Iran is "forever" banned from building a nuclear weapon under an existing international treaty, top US diplomat John Kerry said Wednesday, seeking to dismiss fears that limits on its program imposed in a new deal may eventually be lifted.
"Please understand, there is no reduction (of restrictions) at any time that permits Iran to build a nuclear weapon," Kerry told US lawmakers when pressed whether a deal with Tehran would eventually allow them to develop atomic arms.
"Iran is forever forbidden from building a nuclear weapon, that is the nature of membership in the Non-Proliferation Treaty which they are a member of."
Iran is a signatory of the nuclear NPT, but has already been found in non-compliance with the global treaty, including for failing to declare its uranium enrichment program.
World powers -- Britain, China, France, Germany, Russia and the United States -- appear to be close to nailing down a deal with Iran which would rein in its suspect nuclear program.
The aim is to construct a deal, which through limiting enrichment and destroying centrifuges for example, would ensure that it would take the Islamic Republic at least a year to gather together the fissile material to build a bomb. That would give the international community ample time to ward off the threat.
US officials have said they want the deal to remain in place for an amount of time spanning "double digits" but denied they were thinking of only 10 years.
At a hearing of the House Foreign Affairs Committee, Kerry was seeking to dismiss reports that after that time Iran would be free to develop atomic weapons.
But he stressed that "Iran has already mastered the fuel cycle" and insisted that the key was to ensure that its nuclear program "was exclusively for peaceful purposes" -- as allowed for under the NPT.
US and Iranian negotiators are due to meet again next week in Switzerland, and American officials have said Kerry could again join the talks as a March 31 deadline for a political framework on the Iran deal looms.
National Security Advisor Susan Rice said that any deal would be a "phased one."
Iran is "not going to be able to convince anybody on day one that they have stopped enrichment," she told PBS television late Tuesday.
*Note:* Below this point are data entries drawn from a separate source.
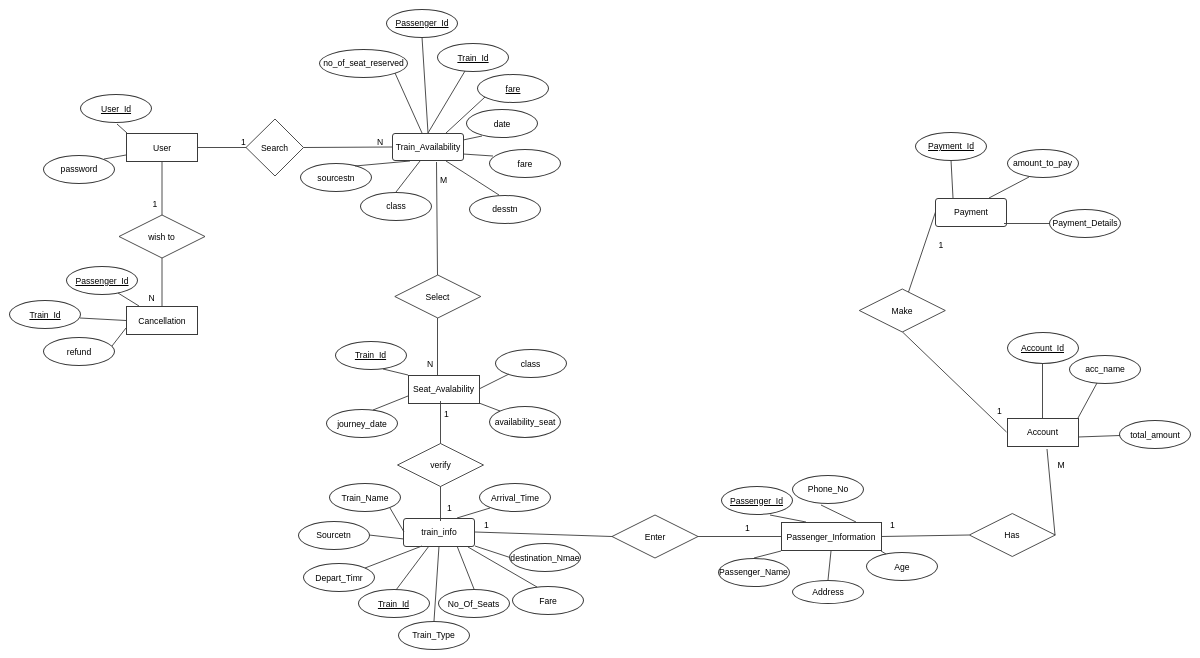
<!DOCTYPE html>
<html lang="en">
<head>
<meta charset="utf-8">
<title>Train reservation ER diagram</title>
<style>
:root { --paper: #fff; --ink: #000; --line: #3a3a3a; }
* { box-sizing: border-box; }
html, body { margin: 0; overflow: hidden; background: var(--paper); }
.diagram {
  position: relative; width: 1200px; height: 658px; overflow: hidden;
  background: var(--paper); color: var(--ink);
  font: 8.6px/10px "Liberation Sans", Arial, sans-serif;
}
.entity, .attribute, .relation, .cardinality {
  position: absolute; display: flex; align-items: center; justify-content: center;
  left: calc(var(--x) * 1px - var(--w) / 2); top: calc(var(--y) * 1px - var(--h) / 2);
  width: var(--w); height: var(--h); white-space: nowrap;
}
.entity, .attribute { border: 1px solid var(--line); background: var(--paper); }
.entity { --w: 72px; --h: 29px; }
.entity.rounded { border-radius: 3px; }
.entity.wide { --w: 101px; }
.attribute { --w: 72px; --h: 29px; border-radius: 50%; }
.attribute.wide { --w: 89px; }
.attribute.tall { --h: 32px; }
.attribute.short { --h: 24px; }
.key { text-decoration: underline; }
.relation { --w: 86px; --h: 43px; }
.cardinality { --w: 12px; --h: 12px; }
.connectors { position: absolute; inset: 0; fill: none; stroke: var(--line); stroke-width: 0.9; }
</style>
</head>
<body>
<main class="diagram">

  <section aria-label="User">
    <div class="entity" style="--x:162;--y:147.5">User</div>
    <div class="attribute key" style="--x:116;--y:108.5">User_Id</div>
    <div class="attribute" style="--x:79;--y:169">password</div>
  </section>

  <section aria-label="Cancellation">
    <div class="entity" style="--x:162;--y:320.5">Cancellation</div>
    <div class="attribute key" style="--x:102;--y:280.5">Passenger_Id</div>
    <div class="attribute key" style="--x:45;--y:314.5">Train_Id</div>
    <div class="attribute" style="--x:79;--y:351.5">refund</div>
  </section>

  <section aria-label="Train availability">
    <div class="entity rounded" style="--x:428;--y:147;--h:28px">Train_Availability</div>
    <div class="attribute key" style="--x:422;--y:23">Passenger_Id</div>
    <div class="attribute wide" style="--x:363.5;--y:63">no_of_seat_reserved</div>
    <div class="attribute key" style="--x:473;--y:57.5">Train_Id</div>
    <div class="attribute key" style="--x:513;--y:88.5">fare</div>
    <div class="attribute" style="--x:502;--y:123.5">date</div>
    <div class="attribute" style="--x:525;--y:163.5">fare</div>
    <div class="attribute" style="--x:505;--y:209">desstn</div>
    <div class="attribute" style="--x:396;--y:206">class</div>
    <div class="attribute" style="--x:336;--y:177.5">sourcestn</div>
  </section>

  <section aria-label="Seat availability">
    <div class="entity" style="--x:443.5;--y:389">Seat_Avalability</div>
    <div class="attribute key" style="--x:370.5;--y:355">Train_Id</div>
    <div class="attribute" style="--x:530.5;--y:363.5">class</div>
    <div class="attribute" style="--x:362;--y:423.5">journey_date</div>
    <div class="attribute tall" style="--x:525;--y:422">availability_seat</div>
  </section>

  <section aria-label="Train info">
    <div class="entity rounded" style="--x:439;--y:532">train_info</div>
    <div class="attribute" style="--x:365;--y:497.5">Train_Name</div>
    <div class="attribute" style="--x:515;--y:497.5">Arrival_Time</div>
    <div class="attribute" style="--x:333.5;--y:535">Sourcetn</div>
    <div class="attribute" style="--x:339;--y:577.5">Depart_Timr</div>
    <div class="attribute key" style="--x:393.5;--y:603.5">Train_Id</div>
    <div class="attribute" style="--x:433.5;--y:635">Train_Type</div>
    <div class="attribute" style="--x:473.5;--y:603.5">No_Of_Seats</div>
    <div class="attribute" style="--x:548;--y:600.5">Fare</div>
    <div class="attribute" style="--x:545;--y:557.5">destination_Nmae</div>
  </section>

  <section aria-label="Passenger information">
    <div class="entity wide" style="--x:831;--y:536.5">Passenger_Information</div>
    <div class="attribute key" style="--x:756.5;--y:500.5">Passenger_Id</div>
    <div class="attribute" style="--x:828;--y:489">Phone_No</div>
    <div class="attribute" style="--x:753.5;--y:572">Passenger_Name</div>
    <div class="attribute short" style="--x:828;--y:592">Address</div>
    <div class="attribute" style="--x:902;--y:566.5">Age</div>
  </section>

  <section aria-label="Account">
    <div class="entity" style="--x:1042.5;--y:432">Account</div>
    <div class="attribute key tall" style="--x:1042.5;--y:347.5">Account_Id</div>
    <div class="attribute" style="--x:1105;--y:369">acc_name</div>
    <div class="attribute" style="--x:1155;--y:434.5">total_amount</div>
  </section>

  <section aria-label="Payment">
    <div class="entity rounded" style="--x:971;--y:212">Payment</div>
    <div class="attribute key" style="--x:951;--y:146">Payment_Id</div>
    <div class="attribute" style="--x:1042.5;--y:163">amount_to_pay</div>
    <div class="attribute" style="--x:1085;--y:223">Payment_Details</div>
  </section>

  <section aria-label="Relationships">
    <div class="relation" style="--x:274.5;--y:147.5">Search</div>
    <div class="relation" style="--x:161.5;--y:236.5">wish to</div>
    <div class="relation" style="--x:437.5;--y:296.5">Select</div>
    <div class="relation" style="--x:440.5;--y:464.5">verify</div>
    <div class="relation" style="--x:655;--y:536.5">Enter</div>
    <div class="relation" style="--x:1012;--y:534.5">Has</div>
    <div class="relation" style="--x:902;--y:310.5">Make</div>

    <span class="cardinality" style="--x:243.5;--y:141.5">1</span>
    <span class="cardinality" style="--x:380;--y:141.5">N</span>
    <span class="cardinality" style="--x:155;--y:204">1</span>
    <span class="cardinality" style="--x:151.5;--y:297.5">N</span>
    <span class="cardinality" style="--x:443.5;--y:179.5">M</span>
    <span class="cardinality" style="--x:430;--y:363.5">N</span>
    <span class="cardinality" style="--x:446.5;--y:413.5">1</span>
    <span class="cardinality" style="--x:449.5;--y:507.5">1</span>
    <span class="cardinality" style="--x:486.5;--y:524.5">1</span>
    <span class="cardinality" style="--x:747.5;--y:527.5">1</span>
    <span class="cardinality" style="--x:892.5;--y:524.5">1</span>
    <span class="cardinality" style="--x:1061;--y:464.5">M</span>
    <span class="cardinality" style="--x:999.5;--y:410.5">1</span>
    <span class="cardinality" style="--x:941;--y:244.5">1</span>
  </section>

  <svg class="connectors" width="1200" height="658" viewBox="0 0 1200 658" aria-hidden="true">
    <defs><polygon id="diamond" points="-43,0 0,-21.5 43,0 0,21.5"/></defs>
    <g class="relation-shapes">
      <polygon points="246,147.5 275,119 303.5,147.5 275,176"/>
      <use href="#diamond" x="162" y="236.5"/>
      <use href="#diamond" x="437.8" y="296.5"/>
      <use href="#diamond" x="440.5" y="465"/>
      <use href="#diamond" x="655" y="536.5"/>
      <use href="#diamond" x="1012.3" y="535"/>
      <use href="#diamond" x="902.3" y="310.5"/>
    </g>
    <g class="relation-lines">
      <path d="M198 147.5H246M303.5 147.5L392 147"/>
      <path d="M162 162V215M162 258V306"/>
      <path d="M436.5 162L437.5 275M437.5 318V375"/>
      <path d="M440.5 401V443.5M440.5 486.5V521"/>
      <path d="M475 532L612 536.5M698 536.5H781"/>
      <path d="M881 536.5L969 535M1055 535L1047 449"/>
      <path d="M1006.5 432L902.5 332M908.5 292L935.5 212"/>
    </g>
    <g class="attribute-lines">
      <path d="M117 124L127 133M104 159L126 155"/>
      <path d="M118 293L139 306M80 318L126 320.5M112 346L126 328"/>
      <path d="M422 37L428 133M395 73L422 133M465 71L428 133M485 97L446 133M482 136L463 140M493 156L463 154M446 161L499 195M420 161L396 192M410 161L355 166"/>
      <path d="M383 369L408 375M509 374L479 389M373 410L408 396M500 411L479 403"/>
      <path d="M390 508L404 532M490 508L457 518M369 535L404 539M365 568L422 546M396 590L429 546M434 621L439 546M474 589L457 546M537 587L468 547M475 546L510 557.5"/>
      <path d="M770 515L806 522M821 505L856 522M754 558L781 551M828 580L831 551M881 551L886 554"/>
      <path d="M1042.5 363V418M1097 383L1078 418M1120 435.5L1078 437"/>
      <path d="M951 160L953 198M1029 177L989 198M1004 223.5H1050"/>
    </g>
  </svg>
</main>
</body>
</html>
"They're going to have to prove over time through their actions which will be validated that they are, in fact, upholding their commitments. So this will be a phased process any way you slice it."